Is there a group where solving the CDH problem can be shown to be easy but solving the discrete logarithm problem is assumed to be hard?

Refresher on the problems:

• CDH: Let $$\mathbb G=(G,+,0,p)$$ be a public cyclic group of order $$p$$. Given any $$g\in G$$ and $$g^a,g^b$$ with $$a,b\stackrel{\}{\gets}\{0,\ldots,p-1\}$$, that is with uniformly random exponents, find $$g^{ab}$$.

• DLog: Let $$\mathbb G=(G,+,0,p)$$ be a public cyclic group of order $$p$$. Given any $$g\in G$$ and $$g^a$$ with $$a\stackrel{\}{\gets}\{0,\ldots,p-1\}$$, that is with a uniformly random exponent, find $$a$$.

• And yes, I did perform a (admittedly quick) search over the site and via google and yes I do realize that for DDH / CDH (instead of CDH / DLog) the answer is "yes". Also I do know that apparently there are groups where CDH and DLog are equivalent. – SEJPM Oct 7 '18 at 18:21
• Using pairings maybe? I'll try tomorrow morning – ddddavidee Oct 7 '18 at 19:36
• As of 2014, none were known: crypto.stackexchange.com/questions/13034/… – rikhavshah Oct 7 '18 at 20:21
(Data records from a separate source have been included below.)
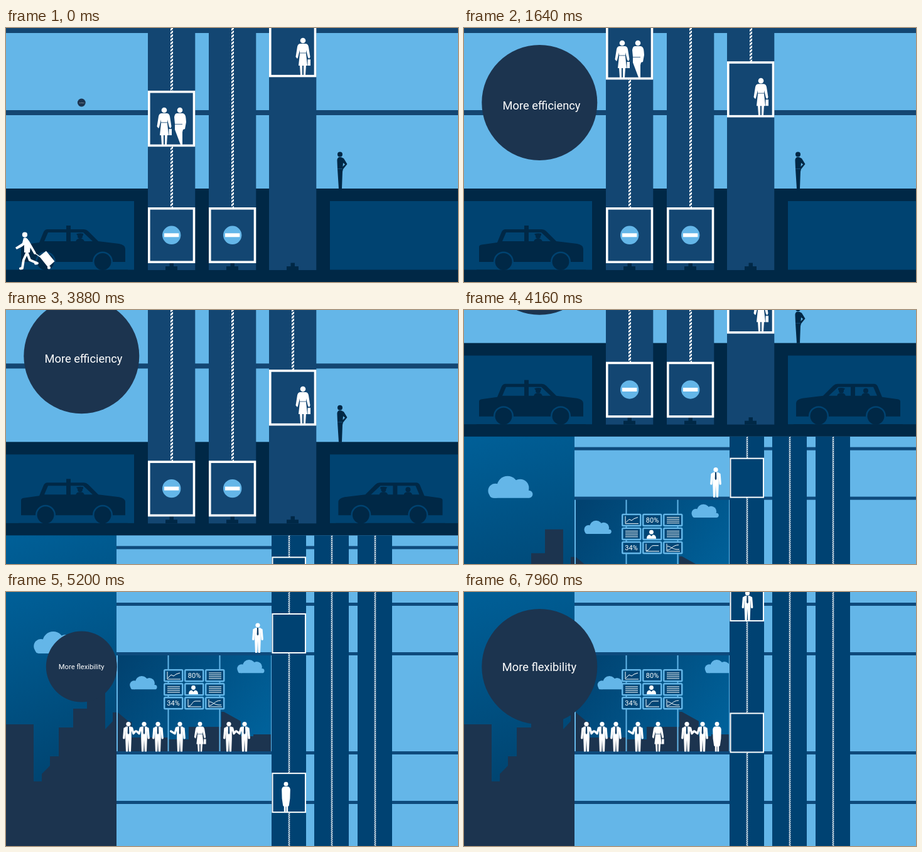
Animation, 720 px wide and 405 px high, one loop 8000 ms. Source, as an HTML page with a canvas:

```html
<!DOCTYPE html>
<html lang="en">
<head>
<meta charset="utf-8">
<title>Elevators</title>
<style>
  html, body { margin: 0; width: 100%; height: 100%; overflow: hidden; background: #002846; }
  canvas { display: block; width: 720px; height: 405px; }
</style>
</head>
<body>
<canvas id="stage" width="720" height="405"></canvas>
<script>
const ctx = document.getElementById('stage').getContext('2d');
const LOOP = 8000;
const SKY = '#64b6e8', SHAFT = '#134672', DARK = '#002846', ROOM = '#004371',
      TOWER_SHAFT = '#004272', BAND = '#0e4a7c', NIGHT = '#1c344f', WHITE = '#fff';

const clamp01 = v => Math.min(1, Math.max(0, v));
const progress = (t, start, length) => clamp01((t - start) / length);
const smooth = p => p * p * (3 - 2 * p);
const cubicInOut = p => p < .5 ? 4 * p ** 3 : 1 - 4 * (1 - p) ** 3;
const backOut = p => p <= 0 ? 0 : 1 + 1.95 * (p - 1) ** 3 + .95 * (p - 1) ** 2;

// Distance left to travel: constant speed, then an even slow-down.
function brake(t, brakeAt, speed, length) {
  const rest = speed * length / 2;
  return t < brakeAt ? rest + speed * (brakeAt - t) : rest * (1 - progress(t, brakeAt, length)) ** 2;
}

function rect(x, y, w, h, color) {
  ctx.fillStyle = color;
  ctx.fillRect(x, y, w, h);
}
function disc(x, y, r, color) {
  ctx.fillStyle = color;
  ctx.beginPath();
  ctx.arc(x, y, r, 0, 7);
  ctx.fill();
}
function shape(d, color) {
  ctx.fillStyle = color;
  ctx.fill(new Path2D(d));
}
function line(d, color, width) {
  ctx.strokeStyle = color;
  ctx.lineWidth = width;
  ctx.stroke(new Path2D(d));
}
function at(x, y, scale, draw) {
  ctx.save();
  ctx.translate(x, y);
  ctx.scale(scale, scale);
  draw();
  ctx.restore();
}
function clipped(x, y, w, h, draw) {
  ctx.save();
  ctx.beginPath();
  ctx.rect(x, y, w, h);
  ctx.clip();
  draw();
  ctx.restore();
}
function text(str, x, y, size) {
  ctx.font = `${size}px Roboto, sans-serif`;
  ctx.textAlign = 'center';
  ctx.fillStyle = WHITE;
  ctx.fillText(str, x, y);
}
function gradient(x0, y0, x1, y1, from, to) {
  const g = ctx.createLinearGradient(x0, y0, x1, y1);
  g.addColorStop(0, from);
  g.addColorStop(1, to);
  return g;
}

function rope(x, top, bottom, width, period) {
  if (bottom <= top) return;
  clipped(x - width / 2, top, width, bottom - top, () => {
    ctx.beginPath();
    for (let y = bottom; y > top - period; y -= period) {
      ctx.moveTo(x - width, y + width * .8);
      ctx.lineTo(x + width, y - width * .8);
    }
    ctx.strokeStyle = WHITE;
    ctx.lineWidth = period * .48;
    ctx.stroke();
  });
}
function cabin(x, y, w, h, border, fill) {
  rect(x, y, w, h, WHITE);
  rect(x + border, y + border, w - 2 * border, h - 2 * border, fill);
}
function noEntry(x, y) {
  disc(x, y, 14.7, SKY);
  rect(x - 11.7, y - 3, 23.4, 6, WHITE);
}

// Figures stand on the origin and are 59 units tall.
function woman() {
  disc(0, -55, 4.3, WHITE);
  shape('M-4-50H4Q8-50 9-45L11.5-29 10-26 8-28 5-40V-34L7-15H5L4 0H1V-15H-1V0H-4L-5-15H-7L-5-34V-40L-8-28-9-26-11.5-29-9-45Q-8-50-4-50Z', WHITE);
  rect(-5, -35.5, 10, .8, SHAFT);
  rect(7.5, -25, 4.5, 10, WHITE);
}
function casualMan() {
  disc(0, -55, 4.3, WHITE);
  shape('M-5-50H5Q9-49 9.5-42L10-36 8-25 5-24 4-20V0H1L-8-24V-33L-9-44Q-8-50-5-50Z', WHITE);
  rect(-8, -33, 12, .8, SHAFT);
}
function waitingMan() {
  disc(0, -54.5, 4, DARK);
  shape('M-2-50Q-5-48-4.5-44L-4-32-2 0H3L4-27 5-31 11.5-39 6-48 2-50Z', DARK);
  shape('M5-41 8-38.5 4.5-35Z', SKY);
  line('M-4-31.5H4', '#1d5480', .8);
}
function coatWoman() {
  disc(0, -55, 4.3, WHITE);
  shape('M-4-50H4Q8-49 8.5-44L8-26 6-12 4-10V0H.5V-10H-.5V0H-4V-10L-6-12-8-26-8.5-44Q-8-49-4-50Z', WHITE);
}
function arm(side, reach, lift) {
  ctx.lineCap = ctx.lineJoin = 'round';
  line(reach
    ? `M${side * 7}-47L${side * 10}-36 ${side * reach} ${-40 - lift}`
    : `M${side * 7.5}-46L${side * 9}-27`, WHITE, 4.2);
}
function suitMan(leftReach = 0, rightReach = 0, lift = 0) {
  disc(0, -55, 4.5, WHITE);
  shape('M-5-50H5L9-46 6-40V-26L5 0H1L0-24-1 0H-5L-6-26V-40L-9-46Z', WHITE);
  shape('M-1.2-50H1.2L1.7-37 0-34-1.7-37Z', '#0d3a63');
  arm(-1, leftReach, lift);
  arm(1, rightReach, lift);
}

function traveller(t) {
  const swing = Math.cos(t / 150);
  ctx.lineCap = ctx.lineJoin = 'round';
  disc(30, 329.7, 4.1, WHITE);
  shape('M28 335Q32 333 35 337L39 349 38 358H29V346L25 349 17 353 15 350 26 343Z', WHITE);
  for (const s of [swing, -swing]) {
    const foot = 38 - 12 * s;
    line(`M33.5 358L${33 - 5 * s} 370 ${foot} ${379 + 4 * s}l-3 .5`, WHITE, 4);
  }
  line('M35 340L46 359', WHITE, 3.5);
  line('M46 359L56 366', WHITE, 1.5);
  shape('M53 364 64 355.5 77.5 372 67 381.5Z', WHITE);
  disc(68.5, 382, 2.5, WHITE);
}

function rider(x, cap) {
  disc(x, 332, 4, DARK);
  shape(`M${x - 7} 341Q${x - 6} 335.5 ${x} 336Q${x + 6} 335.5 ${x + 7} 341Z`, DARK);
  if (cap) shape(`M${x - 6} 328.5Q${x} 326.5 ${x + 5} 328L${x + 5} 331H${x - 4}Z`, DARK);
}
function automobile(taxi) {
  shape('M24 349Q24 346 28 345.5L53 342 60 325Q62 321 66 321H124Q128 321 131 324L147 340 180 344Q190 346 190 352V373H24Z', DARK);
  shape('M61 340 67 326H96V340Z M103 340V326H123L138 340Z', ROOM);
  rider(118, true);
  if (taxi) rect(96, 315, 7, 8, DARK);
  else rider(79, false);
  for (const x of [63, 154]) {
    disc(x, 372.5, 16, ROOM);
    disc(x, 372.5, 13.5, DARK);
  }
  rect(20, 385.5, 174, 4, DARK);
}

function bubble(str, scale, textX, textY) {
  if (scale <= 0) return;
  at(120.3, 119, scale, () => {
    disc(0, 0, 92, NIGHT);
    text(str, textX - 120.3, textY - 119, 18.3);
  });
}

function lobby(t) {
  rect(0, 0, 720, 256, SKY);
  rect(0, 0, 720, 8, SHAFT);
  rect(0, 131, 720, 8, SHAFT);
  rect(0, 256, 720, 149, DARK);
  rect(0, 276, 204, 109.5, ROOM);
  rect(516, 276, 204, 109.5, ROOM);
  for (const x of [226, 323, 419]) {
    rect(x, 0, 75.3, 386, SHAFT);
    rect(x + 28, 380, 19, 6, DARK);
    rect(x + 34.5, 374.5, 6.5, 6, DARK);
  }
  for (const x of [226, 323]) {
    rope(x + 38, 0, 287, 4, 5.6);
    cabin(x, 286, 75.3, 89, 3.6, SHAFT);
    noEntry(x + 37.7, 330.3);
  }
  const risingTop = 100 - .0652 * t;
  cabin(226, risingTop, 75.3, 89.3, 3.6, SHAFT);
  at(252, risingTop + 86, 1, woman);
  at(277, risingTop + 86, 1, casualMan);

  const sinkingTop = -11 + .0391 * t;
  rope(457, 0, sinkingTop, 4, 5.6);
  cabin(419, sinkingTop, 75.3, 89.3, 3.6, SHAFT);
  at(473, sinkingTop + 86, 1, woman);

  at(532, 256, 1, waitingMan);
  automobile(true);
  ctx.save();
  ctx.translate(719 + brake(t, 3500, .1, 440), 0);
  ctx.scale(-1, 1);
  automobile(false);
  ctx.restore();
  at(-.064 * t, 0, 1, () => traveller(t));
  bubble('More efficiency', backOut(progress(t, -8, 500)), 123.5, 129.7);
}

function cloud(x, y, scale) {
  at(x, y, scale, () => {
    ctx.fillStyle = SKY;
    ctx.beginPath();
    ctx.roundRect(2, 23, 69, 12, 6);
    ctx.fill();
    disc(11.5, 23.5, 11.5, SKY);
    disc(31, 17, 17, SKY);
    disc(51, 19, 14, SKY);
    rect(11, 20, 48, 14, SKY);
  });
}

const textLines = () => line('M6 6H26M6 9H26M6 12H26M6 15H26', WHITE, 1);
const chart = curve => () => line('M6 4V16H27' + curve, WHITE, 1);
const SCREENS = [
  chart('M7 14L12 9 16 11 20 8 26 6'),
  () => text('80%', 16, 14, 11),
  textLines,
  textLines,
  () => {
    disc(14.5, 7.5, 3.4, WHITE);
    shape('M7 18Q7 11.5 12 11.5L14.5 14 17 11.5Q22 11.5 22 18Z', WHITE);
  },
  textLines,
  () => text('34%', 15.5, 14, 11),
  chart('M7 15C13 14 12 7 18 7H26'),
  chart('M7 8C13 8 14 14 26 13M7 14C13 14 15 6 25 6')
];
function screens() {
  ctx.lineCap = 'butt';
  SCREENS.forEach((content, i) => at(251 + 33 * (i % 3), 123 + 22 * Math.floor(i / 3), 1, () => {
    ctx.fillStyle = SKY;
    ctx.beginPath();
    ctx.roundRect(0, 0, 31.5, 20.5, 2.5);
    ctx.fill();
    rect(2.5, 2.5, 26.5, 15.5, '#014676');
    content();
  }));
}

const SKYLINE = 'M0 405V211H44V302H57V290L70 277V262H84V216H107V186H129V148H158V219L170 206V192H178L196 207H200V232H258V235H291V215H343V191H347L374 206V230H394V227H423V405Z';

function meeting(t) {
  const drift = .0056 * (t - 4440);
  rect(0, 0, 176, 405, gradient(20, 0, 120, 300, '#005f97', '#00436f'));
  cloud(40 + drift, 63, 1);
  clipped(0, 0, 177, 405, () => shape(SKYLINE, NIGHT));

  rect(176, 0, 544, 405, SKY);
  clipped(178, 98, 244, 158, () => {
    rect(176, 98, 250, 160, gradient(190, 100, 390, 250, '#014270', '#00619a'));
    cloud(193 + drift, 134, .61);
    cloud(364 + drift, 108, .61);
    shape(SKYLINE, NIGHT);
  });
  for (const x of [257.5, 339.5]) rect(x, 100, 2, 155, SKY);
  for (const y of [17, 96, 254, 333]) rect(176, y, 544, 5, BAND);
  screens();

  const lift = 3.5 + 3 * Math.cos((t - 4440) / 1400 * 2 * Math.PI);
  const person = (x, draw, y = 254.5) => at(x, y, .8, draw);
  person(195, () => suitMan(0, 14, lift));
  person(220, () => suitMan(15, 0, lift));
  person(242, () => suitMan());
  person(277, () => suitMan(18, 0, lift));
  person(309, woman);
  person(355, () => suitMan(0, 14, lift));
  person(380, () => suitMan(16, 0, lift));

  for (const x of [423, 491, 560]) {
    rect(x, 0, 55, 405, TOWER_SHAFT);
    rope(x + 28, 0, 405, 2.6, 3.2);
  }
  // Starting up is braking played backwards.
  const upperRise = brake(-t, -7480, .075, 400);
  const lowerDrop = brake(t, 5900, .107, 390);
  cabin(423.5, 34 - upperRise, 54.5, 64, 2, TOWER_SHAFT);
  cabin(423.5, 192.5 + lowerDrop, 54.5, 64, 2, TOWER_SHAFT);

  const walk = smooth(progress(t, 6540, 560));
  person(401 + 50.5 * walk, () => suitMan(), 97 - upperRise);
  person(446 - 43 * walk, coatWoman, 254.5 + lowerDrop);
  bubble('More flexibility', backOut(progress(t, 5100, 500)), 120, 126.3);
}

function frame() {
  const t = performance.now() % LOOP;
  const scroll = 405 * cubicInOut(progress(t, 3447, 1426));
  if (scroll > 0) at(0, 405 - scroll, 1, () => meeting(t));
  if (scroll < 405) at(0, -scroll, 1, () => clipped(0, 0, 720, 405, () => lobby(t)));
  requestAnimationFrame(frame);
}
frame();
</script>
</body>
</html>
```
This paper uses indistinguishability obfuscation to construct a group with self-bilinear map -- i.e., a map $$e : G \times G \to G$$ (same source & target groups).
Unfortunately, having a self-bilinear map $$e : G \times G \to G$$ is not quite the same as a CDH solution! Indeed, their construction uses $$e(g^x, g^y) = g^{2xy}$$ which is bilinear, but they are in (a subgroup of) an RSA group $$\mathbb{Z}_{pq}$$ where computing square roots is hard. They explicitly still want CDH to be hard in the group!